At the Boston station we rented a car and headed up the coast to Acadia National Park. All along the highway were signs advertising lobster. We stopped at a diner decorated with lobster traps. My husband coached me on how to eat a whole lobster. We both wore plastic bibs. “Really, mom? You’re wearing a bib,” my teen looked away embarrassed. “Delicious,” was all I could reply with a mouthful of lobster and butter.

“Where are you from?” our waiter asked. It was evident we weren’t from around here.

“Oregon.”

“Oregon! I hear it’s gorgeous! Trees, beaches. Why did you come here?”

Turns out, after two days in Maine, we wondered the same thing. Yes, Acadia National Park is beautiful and Bar Harbor is a fun town to eat a lobster roll, but next time we’ll save a bunch of money and stay in Oregon—awesome beaches and chowder right here at home.

We choose Boston as our final destination, both for its enormous history and its cheap flights back to Oregon. In Boston, lodging is expensive. We spent two nights at a Vacation Rental by Owner on Beacon Hill and chose a red-eye flight the next day, so we would have three days in Boston for the price of two.

Our last day we followed Boston’s famous 2.5 mile Freedom Trail—a trail marked by gold bricks in the sidewalk passing Boston’s most famous historic sites. We started at the Massachusetts State House, first covered in copper in 1802 by Paul Revere’s company. We read the faded script on the grave stones at the 1606 Old Granary Burial Ground, the resting place of Paul Revere, among many other revolutionary war-era patriots. We talked about Ralph Waldo Emerson and Nathaniel Hawthorne as we passed the 1828 Old Corner Bookstore, where the authors met during the 19th century. Back in Oregon the kids would be squirming in their seats but walking through history, like we were doing, had them fully engaged. The kids asked about the Bookstore’s first owner in 1638, Anne Hutchinson, accused of heresy. We stopped at the Old South Meeting House, known for its role in the Boston Tea Party, and lingered under the balcony of the Old State House, standing at the site of the Boston Massacre.

Homeward Bound
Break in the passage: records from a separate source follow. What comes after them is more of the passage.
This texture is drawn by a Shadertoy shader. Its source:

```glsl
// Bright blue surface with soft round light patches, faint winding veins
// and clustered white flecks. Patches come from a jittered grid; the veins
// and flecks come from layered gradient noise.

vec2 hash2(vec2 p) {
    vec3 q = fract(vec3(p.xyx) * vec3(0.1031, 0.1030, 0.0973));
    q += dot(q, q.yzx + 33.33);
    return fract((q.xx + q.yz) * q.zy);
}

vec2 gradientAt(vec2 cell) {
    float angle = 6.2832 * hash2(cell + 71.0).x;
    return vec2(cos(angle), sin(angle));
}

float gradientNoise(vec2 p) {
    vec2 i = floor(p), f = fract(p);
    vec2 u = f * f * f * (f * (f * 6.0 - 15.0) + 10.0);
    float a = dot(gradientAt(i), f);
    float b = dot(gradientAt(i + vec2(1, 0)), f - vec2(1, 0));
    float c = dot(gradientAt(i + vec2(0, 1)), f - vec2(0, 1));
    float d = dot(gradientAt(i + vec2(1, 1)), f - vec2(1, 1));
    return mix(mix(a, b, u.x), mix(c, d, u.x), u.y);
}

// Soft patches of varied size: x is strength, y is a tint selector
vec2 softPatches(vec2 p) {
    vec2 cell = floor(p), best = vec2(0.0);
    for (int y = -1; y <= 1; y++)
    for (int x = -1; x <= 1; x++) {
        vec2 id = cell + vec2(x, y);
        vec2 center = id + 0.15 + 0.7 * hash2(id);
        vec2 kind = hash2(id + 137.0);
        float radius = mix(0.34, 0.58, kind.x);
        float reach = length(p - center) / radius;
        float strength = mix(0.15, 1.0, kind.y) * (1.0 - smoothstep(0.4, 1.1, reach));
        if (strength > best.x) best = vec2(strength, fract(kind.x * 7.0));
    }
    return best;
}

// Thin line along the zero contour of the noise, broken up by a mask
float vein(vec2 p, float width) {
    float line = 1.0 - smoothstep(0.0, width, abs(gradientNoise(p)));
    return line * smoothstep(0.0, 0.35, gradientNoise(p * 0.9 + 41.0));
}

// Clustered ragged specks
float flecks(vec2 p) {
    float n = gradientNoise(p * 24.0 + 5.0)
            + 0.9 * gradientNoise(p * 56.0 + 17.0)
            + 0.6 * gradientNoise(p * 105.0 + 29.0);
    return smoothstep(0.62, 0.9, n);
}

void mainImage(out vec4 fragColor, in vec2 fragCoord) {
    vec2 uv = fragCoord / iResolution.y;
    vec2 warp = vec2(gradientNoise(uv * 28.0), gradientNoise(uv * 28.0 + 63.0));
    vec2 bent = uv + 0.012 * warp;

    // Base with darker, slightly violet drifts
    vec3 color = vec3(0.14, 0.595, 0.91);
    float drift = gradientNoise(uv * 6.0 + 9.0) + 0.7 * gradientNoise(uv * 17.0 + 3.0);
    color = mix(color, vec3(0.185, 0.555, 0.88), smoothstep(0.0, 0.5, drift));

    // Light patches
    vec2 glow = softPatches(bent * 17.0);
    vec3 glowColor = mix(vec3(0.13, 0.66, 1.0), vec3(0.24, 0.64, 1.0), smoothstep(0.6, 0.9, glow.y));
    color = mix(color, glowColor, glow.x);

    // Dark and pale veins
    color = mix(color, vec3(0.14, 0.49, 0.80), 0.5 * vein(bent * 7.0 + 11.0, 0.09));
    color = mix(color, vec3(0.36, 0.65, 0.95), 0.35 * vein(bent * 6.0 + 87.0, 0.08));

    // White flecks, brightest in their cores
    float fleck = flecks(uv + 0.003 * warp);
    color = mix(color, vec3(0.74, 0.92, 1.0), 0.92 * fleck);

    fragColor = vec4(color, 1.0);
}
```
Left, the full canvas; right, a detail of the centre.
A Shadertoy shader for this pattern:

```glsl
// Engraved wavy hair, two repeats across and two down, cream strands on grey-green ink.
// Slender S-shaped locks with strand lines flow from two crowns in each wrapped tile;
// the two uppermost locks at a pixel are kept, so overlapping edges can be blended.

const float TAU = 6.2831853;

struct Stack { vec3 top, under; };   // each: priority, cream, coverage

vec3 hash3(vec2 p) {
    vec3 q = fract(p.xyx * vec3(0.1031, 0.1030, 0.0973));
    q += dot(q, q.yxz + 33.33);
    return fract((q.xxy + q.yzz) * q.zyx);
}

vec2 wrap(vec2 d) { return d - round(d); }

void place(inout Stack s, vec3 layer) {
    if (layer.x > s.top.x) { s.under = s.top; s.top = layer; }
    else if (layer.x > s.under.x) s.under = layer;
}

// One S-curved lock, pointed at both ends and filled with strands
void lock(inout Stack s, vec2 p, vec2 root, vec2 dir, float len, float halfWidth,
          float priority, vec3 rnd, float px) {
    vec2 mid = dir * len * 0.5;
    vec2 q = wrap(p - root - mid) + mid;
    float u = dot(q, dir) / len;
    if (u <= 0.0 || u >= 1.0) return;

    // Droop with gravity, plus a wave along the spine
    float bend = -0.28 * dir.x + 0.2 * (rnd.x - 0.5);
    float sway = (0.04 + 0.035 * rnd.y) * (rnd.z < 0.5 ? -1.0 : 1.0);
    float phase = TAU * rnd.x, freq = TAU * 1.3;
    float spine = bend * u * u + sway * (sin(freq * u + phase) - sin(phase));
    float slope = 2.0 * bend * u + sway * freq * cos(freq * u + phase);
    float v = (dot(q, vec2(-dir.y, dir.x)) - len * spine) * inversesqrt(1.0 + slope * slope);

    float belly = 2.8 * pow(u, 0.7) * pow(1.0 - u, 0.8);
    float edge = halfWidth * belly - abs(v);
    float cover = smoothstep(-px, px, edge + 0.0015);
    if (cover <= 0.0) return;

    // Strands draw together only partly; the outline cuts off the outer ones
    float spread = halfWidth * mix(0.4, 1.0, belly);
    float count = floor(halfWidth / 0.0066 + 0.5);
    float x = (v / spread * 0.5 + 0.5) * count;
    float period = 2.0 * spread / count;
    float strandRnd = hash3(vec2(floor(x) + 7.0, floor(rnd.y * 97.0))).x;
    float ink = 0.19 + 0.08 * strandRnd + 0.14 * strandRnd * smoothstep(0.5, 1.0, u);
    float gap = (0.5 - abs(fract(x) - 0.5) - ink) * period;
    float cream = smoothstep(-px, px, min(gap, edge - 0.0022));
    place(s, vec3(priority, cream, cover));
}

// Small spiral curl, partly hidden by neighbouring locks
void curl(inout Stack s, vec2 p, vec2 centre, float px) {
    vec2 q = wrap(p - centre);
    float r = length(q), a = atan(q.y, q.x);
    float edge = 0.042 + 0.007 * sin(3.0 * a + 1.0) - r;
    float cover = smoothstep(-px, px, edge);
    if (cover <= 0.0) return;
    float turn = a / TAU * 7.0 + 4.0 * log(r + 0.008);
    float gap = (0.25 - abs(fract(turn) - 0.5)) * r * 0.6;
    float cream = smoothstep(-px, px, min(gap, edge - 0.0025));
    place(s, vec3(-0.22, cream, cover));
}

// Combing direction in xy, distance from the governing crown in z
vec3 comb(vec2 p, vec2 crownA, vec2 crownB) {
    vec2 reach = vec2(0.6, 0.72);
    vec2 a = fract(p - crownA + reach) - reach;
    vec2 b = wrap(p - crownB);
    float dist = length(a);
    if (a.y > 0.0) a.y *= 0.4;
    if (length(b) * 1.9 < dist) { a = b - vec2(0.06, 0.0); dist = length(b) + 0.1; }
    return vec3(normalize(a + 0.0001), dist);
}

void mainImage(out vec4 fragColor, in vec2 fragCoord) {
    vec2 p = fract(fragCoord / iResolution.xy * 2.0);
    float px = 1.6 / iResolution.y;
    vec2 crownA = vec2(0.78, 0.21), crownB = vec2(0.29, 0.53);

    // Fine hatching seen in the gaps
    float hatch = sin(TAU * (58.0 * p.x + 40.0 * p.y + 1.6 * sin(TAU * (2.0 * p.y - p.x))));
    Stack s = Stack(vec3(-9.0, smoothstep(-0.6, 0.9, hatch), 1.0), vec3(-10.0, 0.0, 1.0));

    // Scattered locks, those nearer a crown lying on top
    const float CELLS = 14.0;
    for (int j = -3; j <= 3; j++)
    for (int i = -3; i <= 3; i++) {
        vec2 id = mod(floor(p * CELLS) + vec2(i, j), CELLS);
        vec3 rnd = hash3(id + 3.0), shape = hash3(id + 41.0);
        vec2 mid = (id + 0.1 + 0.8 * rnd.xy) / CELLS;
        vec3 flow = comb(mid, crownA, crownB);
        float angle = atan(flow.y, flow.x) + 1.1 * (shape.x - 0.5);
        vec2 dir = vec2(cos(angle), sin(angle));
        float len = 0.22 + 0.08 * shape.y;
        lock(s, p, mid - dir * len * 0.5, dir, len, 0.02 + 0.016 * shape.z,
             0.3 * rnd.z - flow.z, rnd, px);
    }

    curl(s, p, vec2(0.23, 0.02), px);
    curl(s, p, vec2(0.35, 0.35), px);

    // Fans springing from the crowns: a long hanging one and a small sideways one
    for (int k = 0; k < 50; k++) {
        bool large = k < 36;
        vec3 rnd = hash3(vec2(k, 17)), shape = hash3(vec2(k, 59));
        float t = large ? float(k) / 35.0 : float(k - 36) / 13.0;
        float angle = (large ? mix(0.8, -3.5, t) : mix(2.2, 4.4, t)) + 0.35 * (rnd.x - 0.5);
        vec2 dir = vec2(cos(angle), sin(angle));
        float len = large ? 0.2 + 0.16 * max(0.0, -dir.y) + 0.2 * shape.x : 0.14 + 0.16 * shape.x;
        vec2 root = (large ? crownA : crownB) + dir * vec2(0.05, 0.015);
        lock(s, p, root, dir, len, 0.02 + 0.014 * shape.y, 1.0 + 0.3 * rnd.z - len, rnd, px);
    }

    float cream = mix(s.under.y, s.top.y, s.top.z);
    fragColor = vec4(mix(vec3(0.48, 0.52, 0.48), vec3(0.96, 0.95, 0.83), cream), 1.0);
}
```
My Irish great-great-grandparents arrived in Boston during the Potato Famine in 1846. They could not make it in the big city so, with thousands of other immigrants, they took the train West. It strikes me as we are walking in Boston that we could be retracing the same steps. In downtown Boston, two statues remember the Irish Famine. The bronze figures show two groups—one family starving; the other strong, determined, walking away. My family is struck by the number of homeless in Boston. On a street corner I see a homeless man crying in the arms of a woman. I see a third beggar rise with his cup of coins to give what’s in his cup to the crying man. I’m struck by the generosity of one homeless to another. People in suits walk by. Do they even notice?

We flew home that night. We were exhausted. The kids, wearing their backpacks to the airport luggage check, looked as if they had hiked the Appalachian Trail—all 2168.1 miles.

“Been backpacking?” the Alaska Air agent asked. We checked our packs and lightened our load. On the flight home we scrolled through photos from our trip and reminisced with tired smiles.

Experience is the best teacher. When school started in September, both my daughters aced their geography tests. They remember the names of the capitals and know exactly where each state is: Oregon, Washington, Idaho, Montana . . . Rhode Island and Massachusetts, all 22 states they saw from their railcar window.

Before You Go: Getting Ready For Your AMTRAK Trip

  • For the best prices, make sleeping car reservations in advance. Cost can range from $100 to$500 for a room for two, meals included.
  • Consider a rail pass. AMTRAK offers 15 days with 8 segments of travel for $449 (half price for kids 12 and under).
  • If you plan to camp at National Parks, reserve ahead. They fill up quickly during the summer months.
  • Rent cars at the AMTRAK station. Hertz operates from most stations, with after-hour key drop available.
  • Ask your hotel for complementary shuttle to and from the AMTRAK station. Similar to airport shuttle, many hotels offer rides for AMTRAK travelers.

Laura Jessup lives in Ashland, Oregon, with her husband and two daughters. She teaches at Southern Oregon University.